Exercise brief
In the records below, count every line that includes the word "regions". Provide the total alone.

===== Data records

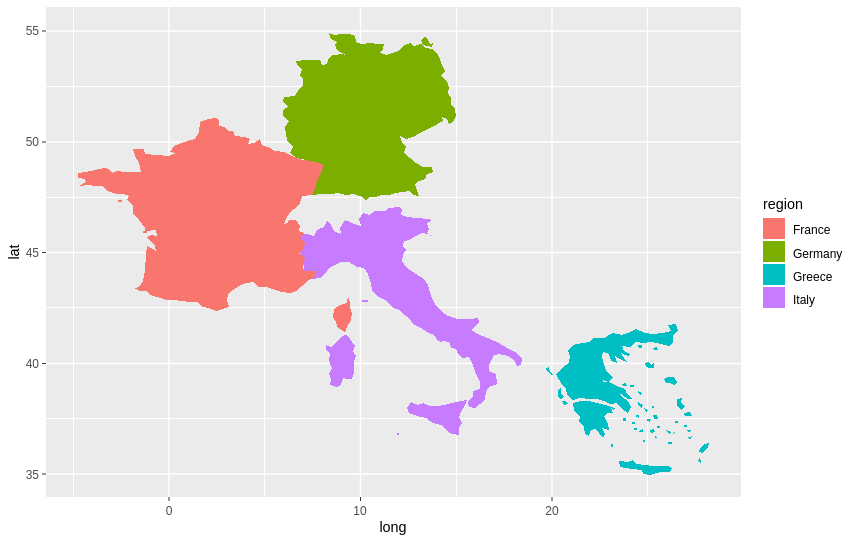
<!DOCTYPE html>
<html lang="en">
<head>
<meta charset="utf-8">
<title>Map by region</title>
<style>
:root {
  --panel: #ebebeb;
  --grid: #ffffff;
  --tick: #333333;
  --tick-text: #4d4d4d;
  --france: #f8766d;
  --germany: #7cae00;
  --greece: #00bfc4;
  --italy: #c77cff;
}
html, body { margin: 0; background: #fff; overflow: hidden; }
.chart { display: block; width: 858px; height: 542px; font-family: "Liberation Sans", Arial, sans-serif; }
.panel { fill: var(--panel); }
.grid-major { stroke: var(--grid); stroke-width: 1.4; fill: none; }
.grid-minor { stroke: var(--grid); stroke-width: 1; fill: none; }
.ticks { stroke: var(--tick); stroke-width: 1; fill: none; }
.tick-labels { font-size: 12px; fill: var(--tick-text); }
.x-labels { text-anchor: middle; }
.y-labels { text-anchor: end; }
.title { font-size: 14.4px; fill: #000; }
.axis-title { text-anchor: middle; }
.legend-labels { font-size: 12px; fill: #000; }
.france { fill: var(--france); }
.germany { fill: var(--germany); }
.greece { fill: var(--greece); }
.italy { fill: var(--italy); }
.regions { shape-rendering: crispEdges; }
</style>
</head>
<body>
<svg class="chart" viewBox="0 0 858 542" role="img" aria-label="Map of France, Germany, Greece and Italy by longitude and latitude">
  <rect class="panel" x="46" y="7" width="695" height="490"/>
  <path class="grid-minor" d="M73.5 7V497M264.5 7V497M456.5 7V497M647.5 7V497M46 86.5H741M46 197.5H741M46 307.5H741M46 418.5H741"/>
  <path class="grid-major" d="M169 7V497M360.5 7V497M552 7V497M46 31H741M46 142H741M46 252.5H741M46 363.5H741M46 474H741"/>

  <g class="regions">
    <g class="germany">
      <path d="M329 33L334 35L341 34L349 34L355 36L356 42L361 44L370 43L377 44L384 44L383 49L380 53L386 55L392 53L398 51L403 46L410 43L414 46L421 44L426 48L432 49L437 53L440 59L442 65L445 71L441 76L447 81L449 87L448 93L451 98L451 105L455 109L456 116L453 122L449 124L447 119L442 117L443 121L434 126L426 130L420 133L413 137L406 139L400 136L402 143L406 147L404 153L410 158L416 163L423 167L432 167L433 172L427 174L425 179L417 182L415 185L417 190L419 196L413 195L410 191L402 192L395 193L389 195L381 195L376 197L369 197L366 201L362 197L354 194L346 195L338 193L331 194L322 194L312 195L308 180L306 160L297 158L290 153L293 147L287 140L286 134L285 127L289 121L283 116L283 110L288 107L283 101L284 97L295 96L298 91L303 85L303 79L300 75L302 70L297 65L296 61L306 60L320 60L322 65L327 64L329 58L333 55L343 54L350 57L353 62L349 57L342 53L337 50L335 45L337 42L331 39Z"/>
      <path d="M421 40L425 37L428 40L430 44L433 43L432 47L427 46L423 45Z"/>
    </g>

    <g class="italy">
      <path d="M299 235L307 234L314 236L317 230L324 227L327 221L331 225L334 231L341 234L340 228L345 220L350 222L357 225L361 226L359 219L363 213L369 215L375 211L385 211L389 208L399 207L402 210L401 215L408 217L416 218L430 219L431 221L427 223L429 229L427 233L433 237L428 234L422 233L416 236L409 240L404 241L403 246L406 250L403 255L402 261L406 267L413 272L424 279L428 285L431 296L436 306L442 312L448 316L457 319L470 319L478 318L479 322L475 326L471 330L480 335L490 339L499 343L509 349L517 353L522 359L521 365L517 366L514 360L508 356L499 354L494 355L491 361L489 365L489 371L496 374L497 384L489 387L486 392L485 399L480 404L475 408L469 407L468 402L473 396L473 391L480 389L480 382L475 372L473 365L469 357L462 358L458 354L456 349L451 348L450 343L445 341L438 341L434 335L427 332L421 328L413 324L409 318L403 314L399 310L392 307L385 300L377 296L372 290L371 284L368 274L364 268L357 267L349 262L341 262L335 265L329 268L325 274L320 278L312 279L304 270L303 260L300 252Z"/>
      <path d="M342 336L346 335L350 339L355 346L353 351L356 356L354 362L354 373L352 379L347 379L343 378L341 385L337 387L330 385L331 379L329 374L332 368L329 361L330 354L326 350L326 345L331 347L336 343Z"/>
      <path d="M407 408L411 402L418 405L423 403L430 406L439 406L448 404L456 402L467 400L465 405L461 412L459 417L462 423L459 428L459 435L452 434L447 431L441 425L433 423L426 418L417 416L409 413Z"/>
      <path d="M362 300H368V302H362ZM397 433H399V435H397ZM440 340H442V342H440Z"/>
    </g>

    <g class="france">
      <path d="M200 122L208 119L216 118L219 121L219 126L224 127L228 131L233 131L235 136L244 137L250 139L248 144L254 143L260 139L262 145L270 148L275 151L284 152L292 156L302 160L313 161L324 165L321 173L317 181L315 189L312 195L302 196L300 203L297 207L291 211L287 217L284 224L288 223L289 220L296 220L300 226L299 231L304 233L300 238L305 243L303 250L299 253L305 258L303 266L304 271L316 271L315 277L307 281L302 286L296 291L290 293L281 292L273 289L266 287L258 287L254 282L246 283L239 286L233 290L228 294L227 300L229 307L222 309L216 311L209 308L202 307L197 302L189 302L182 301L174 300L166 300L157 297L150 295L147 291L140 291L134 288L139 287L143 281L145 270L146 254L147 246L153 249L156 252L155 246L149 240L147 237L151 235L157 236L156 230L145 231L145 228L139 220L133 214L133 206L127 200L129 196L124 194L117 194L107 191L102 186L95 186L89 185L79 186L86 182L85 179L78 178L78 173L86 172L95 170L104 168L109 169L112 173L117 171L124 172L132 172L141 172L139 163L135 156L133 149L144 149L145 154L156 155L169 156L176 153L170 152L174 146L184 142L195 139L199 132Z"/>
      <path d="M348 296L350 302L350 308L352 313L351 320L347 327L345 332L338 328L336 322L333 317L334 309L340 305L347 303Z"/>
      <path d="M118 200H122V202H118ZM143 231H147V233H143Z"/>
    </g>

    <g class="greece">
      <path d="M556 374L563 367L569 363L570 356L568 350L573 345L582 343L590 342L593 338L604 338L613 333L622 335L630 332L636 329L645 333L653 334L663 333L671 331L668 325L676 324L678 330L673 335L673 342L669 346L661 344L651 342L643 343L636 342L630 347L622 346L624 351L630 354L628 356L621 353L624 358L627 362L620 359L615 356L617 363L611 361L609 354L603 352L602 357L604 365L607 372L613 378L608 382L603 380L603 385L610 387L618 391L622 397L628 401L631 407L628 413L622 409L617 403L610 404L604 401L597 399L590 399L580 398L573 400L567 395L566 389L561 383Z"/>
      <path d="M573 403L581 401L589 401L597 403L605 405L611 407L613 413L607 413L604 416L608 424L609 430L602 428L605 434L603 438L599 433L595 429L591 430L589 436L585 434L584 427L579 422L580 416L574 411Z"/>
      <path d="M601 382L609 382L617 386L625 389L627 394L633 399L628 399L621 394L614 389L605 387Z"/>
      <path d="M619 461L628 462L633 460L636 464L645 465L653 466L661 466L668 466L672 468L670 472L661 472L650 475L643 474L642 470L632 469L620 467Z"/>
      <path d="M545 369L549 367L550 372L555 376L550 374Z"/>
      <path d="M558 390L561 388L561 394L564 396L561 400L558 396ZM562 401L566 401L568 404L564 405Z"/>
      <path d="M664 379L668 377L674 377L677 382L674 385L670 383L666 383Z"/>
      <path d="M677 399L682 398L681 403L685 407L681 410L677 405ZM684 413L690 412L692 416L685 416Z"/>
      <path d="M700 449L704 444L709 443L708 447L702 453L699 452Z"/>
      <path d="M638 402L643 405L642 408L638 405ZM644 408L648 410L646 412ZM653 415L657 415L658 419L654 419ZM647 419L651 419L650 422L647 421ZM636 415L639 415L639 418L636 417ZM634 428L637 428L637 430L634 430ZM639 431L643 429L643 432L639 432ZM650 430L654 429L655 432L651 433ZM655 436L657 437L656 439ZM666 430L671 432L669 434ZM672 433L675 432L674 435Z"/>
      <path d="M645 363L649 362L651 365L654 363L654 368L649 368L646 367ZM653 348L657 347L658 350L654 350ZM638 345L642 345L642 348L639 348ZM622 384L626 383L627 386L623 386ZM630 385H634V387H630ZM638 391L642 393L641 395L638 393ZM623 418H626V421H623ZM611 407L615 408L614 411ZM611 444H613V447H611ZM687 430L691 430L689 433ZM684 425H687V427H684ZM687 438L692 436L691 439ZM668 442H672V444H668ZM698 461L700 457L701 463ZM657 426H660V428H657ZM632 422H635V424H632ZM675 421H678V423H675ZM652 406H654V408H652ZM643 440H645V442H643Z"/>
    </g>
  </g>

  <path class="ticks" d="M42 31H46M42 142H46M42 252.5H46M42 363.5H46M42 474H46M169 497V501M360.5 497V501M552 497V501"/>
  <g class="tick-labels y-labels">
    <text x="39" y="35">55</text>
    <text x="39" y="146">50</text>
    <text x="39" y="257">45</text>
    <text x="39" y="368">40</text>
    <text x="39" y="479">35</text>
  </g>
  <g class="tick-labels x-labels">
    <text x="169" y="515">0</text>
    <text x="360" y="515">10</text>
    <text x="552" y="515">20</text>
  </g>
  <text class="title axis-title" x="393" y="532">long</text>
  <text class="title axis-title" transform="translate(19 252) rotate(-90)">lat</text>

  <g class="legend">
    <text class="title" x="763" y="209">region</text>
    <rect class="france" x="763" y="218" width="22" height="21"/>
    <rect class="germany" x="763" y="241" width="22" height="21"/>
    <rect class="greece" x="763" y="264" width="22" height="21"/>
    <rect class="italy" x="763" y="287" width="22" height="21"/>
    <g class="legend-labels">
      <text x="793" y="234">France</text>
      <text x="793" y="258">Germany</text>
      <text x="793" y="281">Greece</text>
      <text x="793" y="304">Italy</text>
    </g>
  </g>
</svg>
</body>
</html>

==========

Exercise output
2